We spent six nights in KwaZulu-Natal at parks administered by the Natal Parks Board. I wish we had stayed longer at Itala Park with its exquisite scenery, black rhinos and Blue wildebeest.
Hluhluwe Umfolozi Park is the crown jewel of the Natal Parks Board and offers the amenities of private luxury camps at Hilltop Camp. This park is credited with saving the white (or square-jawed) rhino from extinction. White rhinos were close when we took a game walk with two-armed park rangers. We were quite startled when a rhino hidden in bushes suddenly decided to run through our group of eight hikers. We all remembered the ranger's instructions and either stayed put or ran behind a tree.
For the next six days, I made all the reservations on a day-by-day basis. It was difficult to get the information I needed from the civil servants that made the park reservations.
At the Indian Ocean boundary of South Africa, a boat ride on the St. Lucia Estuary was a trip highlight. We came close to hippos, Nile crocodile and South African fish eagles. There were people fishing in the estuary, but swimming was banned because of crocodiles, occasional sharks and electric eels.
Our last night was spent at Bohm's Country House. Here we treated ourselves to a gourmet dinner and breakfast before our four-hour drive to Johannesburg and 17-hour flight back to the United States.
I wanted to move to Bohm's permanently -- it was one of the nicest places I have been in my travels. The German-born host couldn't do enough for us and the setting was ideal.
I wasn't ready to leave South Africa. It is a wonderful place, and the animals, diverse scenery and culture are special. It is a shame that more North Americans don't visit this area. Most tourists were European and the South Africans were surprised that we came from the United States; we were always identified as German.
U.S. citizens who travel to South Africa generally fly into and out of a private game reserve and do not visit the public parks or interact with the native people. Another area popular with U.S. tourists is Cape Town, which we hope to visit next year.

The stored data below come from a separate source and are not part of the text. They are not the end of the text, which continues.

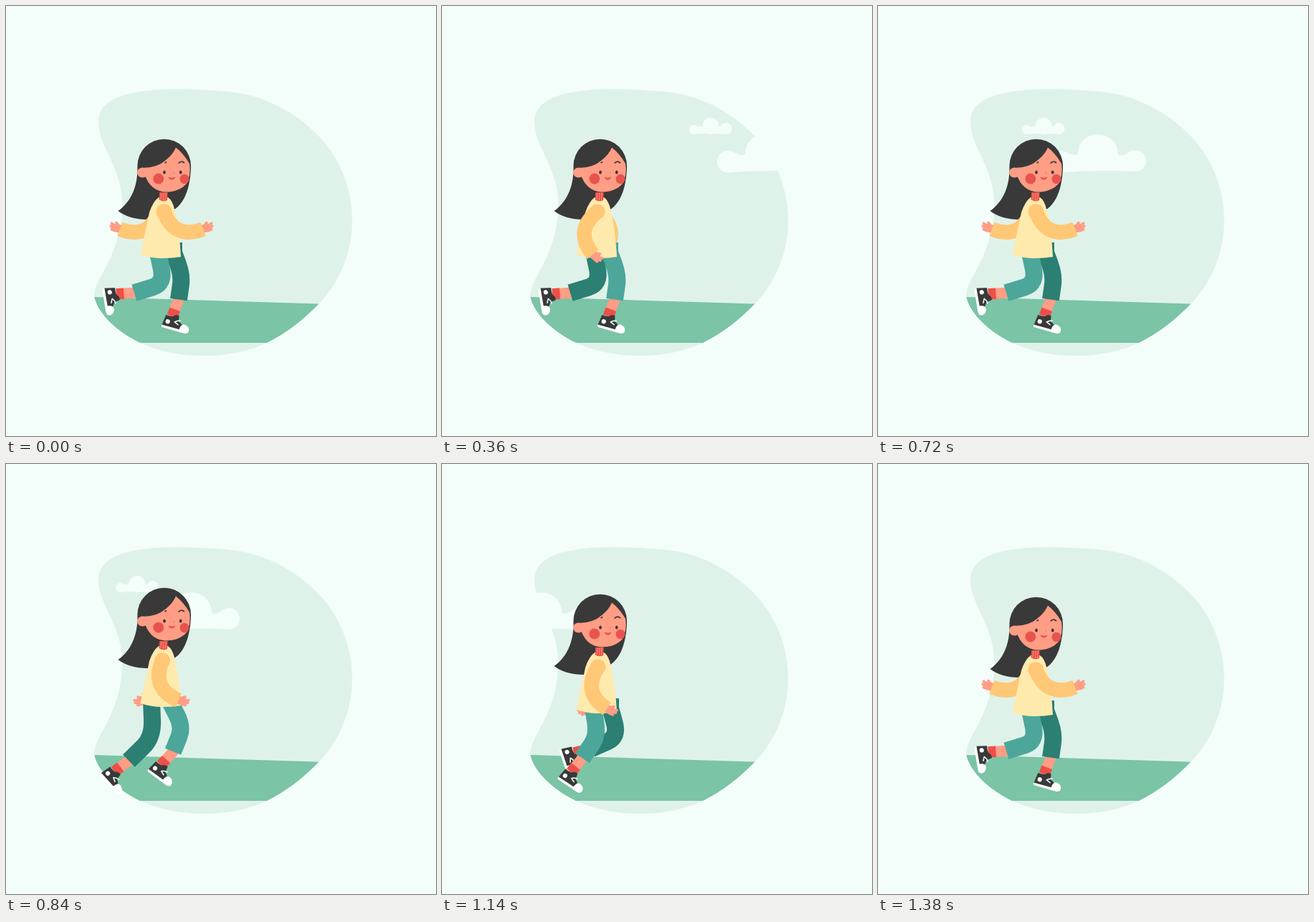
Recreate the animation shown at these times as an HTML page. Size 600 px wide and 600 px high, loop 1440 ms.

```html
<!DOCTYPE html>
<html lang="en">
<head>
<meta charset="utf-8">
<title>Walking girl</title>
<style>
  html, body { margin: 0; width: 100%; height: 100%; overflow: hidden; background: #f3fdfa; }
  svg { display: block; width: 100vw; height: 100vh; }
  .cloud { fill: #f3fdfa; }
  .skin { fill: #ff9d85; }
  .hair { fill: #393939; }
  .calf, .sock, .pants, .sleeve { fill: none; }
  .calf { stroke: #ff9d85; stroke-width: 15; }
  .sock { stroke: #ec5048; stroke-width: 15.5; }
  .pants { stroke-width: 24; stroke-linejoin: round; }
  .sleeve { stroke: #ffc876; stroke-width: 20.5; }
  .shoulder { fill: #ffc876; }
</style>
</head>
<body>
<svg viewBox="0 0 600 600" xmlns="http://www.w3.org/2000/svg">
  <defs>
    <path id="blob" d="M129 165C127 136 154 116 240 116Q272 116 305 119C360 123 402 147 436 181C466 212 483 255 483 300C483 350 460 393 436 416C415 438 392 456 364 470C340 481 310 488 278 488C244 488 213 482 187 470C150 452 126 425 123 404C123 380 159 350 162 285C165 228 131 200 129 165Z"/>
    <clipPath id="inside"><use href="#blob"/></clipPath>
    <g id="shoe">
      <path class="hair" d="M-9 0L-11.500 15L19 17Q18 8 10.500 5L9 -3Q4 -4 1 0Q-4 1 -9 0Z"/>
      <path fill="#fff" d="M-11.800 14.500L13.500 15.500Q14 7 20 7.500Q27 9 27 15Q26.500 19.500 21 19.500L-9 18Q-12 18 -11.800 14.500Z"/>
      <circle cx="-4.500" cy="8.500" r="3.100" fill="#fff"/>
      <path d="M5 7Q8 4 12.500 3.500M6 7.500L10.500 9.500" fill="none" stroke="#e6f3f0" stroke-width="1.700" stroke-linecap="round"/>
    </g>
    <g id="hand">
      <path class="skin" d="M-3 -6L4 -6Q9 -7 11 -3Q12 3 8 6L-3 5Z"/>
      <path d="M3 -4L7.500 -7M8 -2L13.500 -4M8 1L13.500 0M7 4L11 4" fill="none" stroke="#ff9d85" stroke-width="3.600" stroke-linecap="round"/>
    </g>
  </defs>

  <use href="#blob" fill="#dff2ea"/>
  <path d="M100 405.300L500 417.500V470H100Z" fill="#7bc4a6" clip-path="url(#inside)"/>

  <g id="smallCloud" class="cloud">
    <circle cx="6.500" cy="172.500" r="6.500"/>
    <circle cx="30" cy="167.500" r="11.500"/>
    <circle cx="51.500" cy="171" r="8"/>
    <path d="M6 168H52V179Q30 177 6 179Z"/>
  </g>
  <path id="bigCloud" class="cloud" d="M15.500 232.500A15.500 15.500 0 0 1 15.500 202C28 201 32 211 42 207C42 170 98 170 98 208C108 212 112 201 122 201A15 15 0 0 1 122 231Q70 228 15.500 232.500Z"/>

  <g class="body">
    <path class="hair" d="M183.500 225C184 255 172 275 156.500 286Q172 298 198 298L233 285C250 276 258 250 258 222Z"/>
  </g>
  <g class="body"><g id="farArm" transform="translate(434) scale(-1 1)"></g></g>
  <g id="farLeg"></g>
  <g id="nearLeg"></g>
  <g class="body">
    <path d="M213 267Q205 273 200 288Q195 312 187.500 347Q203 352 218 352Q232 352 244 350Q242 312 235 283Q232 271 226 267Z" fill="#ffeaae"/>
    <path d="M214.500 255H226L225 271Q219 274 213.500 270Z" fill="#ec5048"/>
    <path d="M217 260L216 270M220 260L219.500 271M223 260L222.500 271" stroke="#ff9d85" stroke-width=".8"/>
    <circle class="hair" cx="220.700" cy="223" r="37.300"/>
    <ellipse class="skin" cx="190.500" cy="232.500" rx="7.500" ry="7"/>
    <path class="skin" d="M190 226Q211 226 223 215Q233 207 237 197.500Q248 206 256 220Q258.500 236 252 248Q242 259.500 222 259.500Q203 258 195 239Z"/>
    <g fill="#e9534d">
      <circle cx="212.800" cy="241" r="7.400"/>
      <ellipse cx="249" cy="241.500" rx="6.500" ry="6.800"/>
      <path d="M226 238.800Q231 240 236.500 238.800Q235 242.500 231.500 242.500Q228 242.500 226 238.800Z"/>
    </g>
    <path d="M234 231.500Q236 233.500 233.500 234" fill="none" stroke="#ea7565"/>
    <g class="hair">
      <ellipse cx="221" cy="232" rx="1.900" ry="2.500"/>
      <ellipse cx="243.700" cy="232" rx="1.900" ry="2.500"/>
    </g>
    <path d="M240.500 219.500Q244.500 215 249 219M221.500 219L224 217.500" fill="none" stroke="#393939" stroke-width="1.700"/>
  </g>
  <g class="body" id="nearArm"></g>
</svg>

<script>
const LOOP = 1440, STEP = 60, STRIDE = 345, HOLD = .087;
const $ = id => document.getElementById(id);

// Smooth repeating curve through key values, without overshoot
function cycle(times, values) {
  const n = times.length;
  const time = i => times[(i + n) % n] + Math.floor(i / n);
  const value = i => values[(i + n) % n];
  const slope = i => (value(i + 1) - value(i)) / (time(i + 1) - time(i));
  const tangent = i => {
    const a = slope(i - 1), b = slope(i);
    return a * b <= 0 ? 0 : 2 * a * b / (a + b);
  };
  return phase => {
    const p = phase % 1;
    const i = times.filter(t => t <= p).length - 1;
    const h = time(i + 1) - time(i), s = (p - time(i)) / h;
    return value(i) + (value(i + 1) - value(i)) * s * s * (3 - 2 * s)
      + h * s * (1 - s) * ((1 - s) * tangent(i) - s * tangent(i + 1));
  };
}

// A stride has four beats: plant, pass, push, reach. A cycle is two strides.
const beats = [0, .238, .332, .762];
const steps = [...beats, ...beats.map(b => b + 1)].map(b => b / 2);
const rise = cycle(beats, [0, -4, -13, -9]);
const swing = cycle(steps, [66, 45, 30, -29, -6, 12, 28, 60]);
const footX = cycle(steps, [232, 180, 151, 160, 154, 184, 212, 236]);
const footY = cycle(steps, [433, 430, 429, 429, 402, 403, 417, 434]);
const footTurn = cycle(steps, [13, 31, 45, 47, 78, 69, 39, 10]);
const hipX = cycle(steps, [234, 211, 203, 209, 212, 235, 231, 226]);

function build(id, html) {
  $(id).innerHTML = html;
  return [...$(id).children];
}
const legHtml = color => `<path class="calf"/><path class="sock"/><use href="#shoe"/><path class="pants" stroke="${color}"/>`;
const armHtml = '<use href="#hand"/><circle class="shoulder" r="10.800"/><path class="sleeve"/>';
const farLeg = build('farLeg', legHtml('#2c7f73'));
const nearLeg = build('nearLeg', legHtml('#4da69a'));
const arms = ['farArm', 'nearArm'].map(id => build(id, armHtml));
const bodies = document.querySelectorAll('.body');

const mix = (a, b, k) => [a[0] + (b[0] - a[0]) * k, a[1] + (b[1] - a[1]) * k];
// Point at a distance from another; 0 degrees is down, positive is to the right
const reach = ([x, y], deg, dist) => {
  const a = deg * Math.PI / 180;
  return [x + Math.sin(a) * dist, y + Math.cos(a) * dist];
};
const place = (el, [x, y], turn = 0) => el.setAttribute('transform', `translate(${x} ${y}) rotate(${turn})`);
const trace = (el, d) => el.setAttribute('d', d);

// The more the foot tips, the more the knee bends.
function drawLeg([calf, sock, shoe, pants], p, dy) {
  const turn = footTurn(p);
  const hip = [hipX(p), 344 + dy * .75];
  const ankle = [footX(p), footY(p)];
  const cuff = reach(ankle, 172 - turn, 25);
  const lean = Math.atan2(cuff[0] - hip[0], cuff[1] - hip[1]) * 180 / Math.PI;
  const knee = reach(mix(hip, cuff, .5), lean + 90, 4 + turn / 3);
  trace(calf, `M${mix(cuff, ankle, -.1)}L${ankle}`);
  trace(sock, `M${mix(ankle, cuff, .42)}L${ankle}`);
  place(shoe, ankle, turn);
  trace(pants, `M${hip[0]} ${hip[1] - 14}L${hip}L${mix(hip, knee, .5)}Q${knee} ${mix(knee, cuff, .4)}L${cuff}`);
}

function drawArm([hand, shoulder, sleeve], angle) {
  const top = [217 + angle * .05, 287];
  const wrist = reach(top, angle, 60);
  const elbow = reach(mix(top, wrist, .5), angle - 90, 30);
  place(hand, wrist, 34 - angle * .8);
  place(shoulder, top);
  trace(sleeve, `M${top}Q${elbow} ${wrist}`);
}

function draw(time) {
  const t = Math.floor(time % LOOP / STEP) * STEP;
  const count = Math.floor(t / STRIDE);
  const u = Math.max(0, (t / STRIDE - count - HOLD) / (1 - HOLD));
  const p = (count + u) / 2;
  const dy = rise(u);
  place($('smallCloud'), [489 - t * .4, 0]);
  place($('bigCloud'), [525 - t * .4, 0]);
  bodies.forEach(el => {
    if (el.id !== 'nearArm') place(el, [0, dy]);
  });
  place($('nearArm'), [0, dy]);
  drawLeg(farLeg, p, dy);
  drawLeg(nearLeg, p + .5, dy);
  arms.forEach(arm => drawArm(arm, swing(p)));
}

const start = performance.now();
function tick() {
  draw(performance.now() - start);
  requestAnimationFrame(tick);
}
tick();
</script>
</body>
</html>
```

I found Africa to be very special; this will not be our last visit.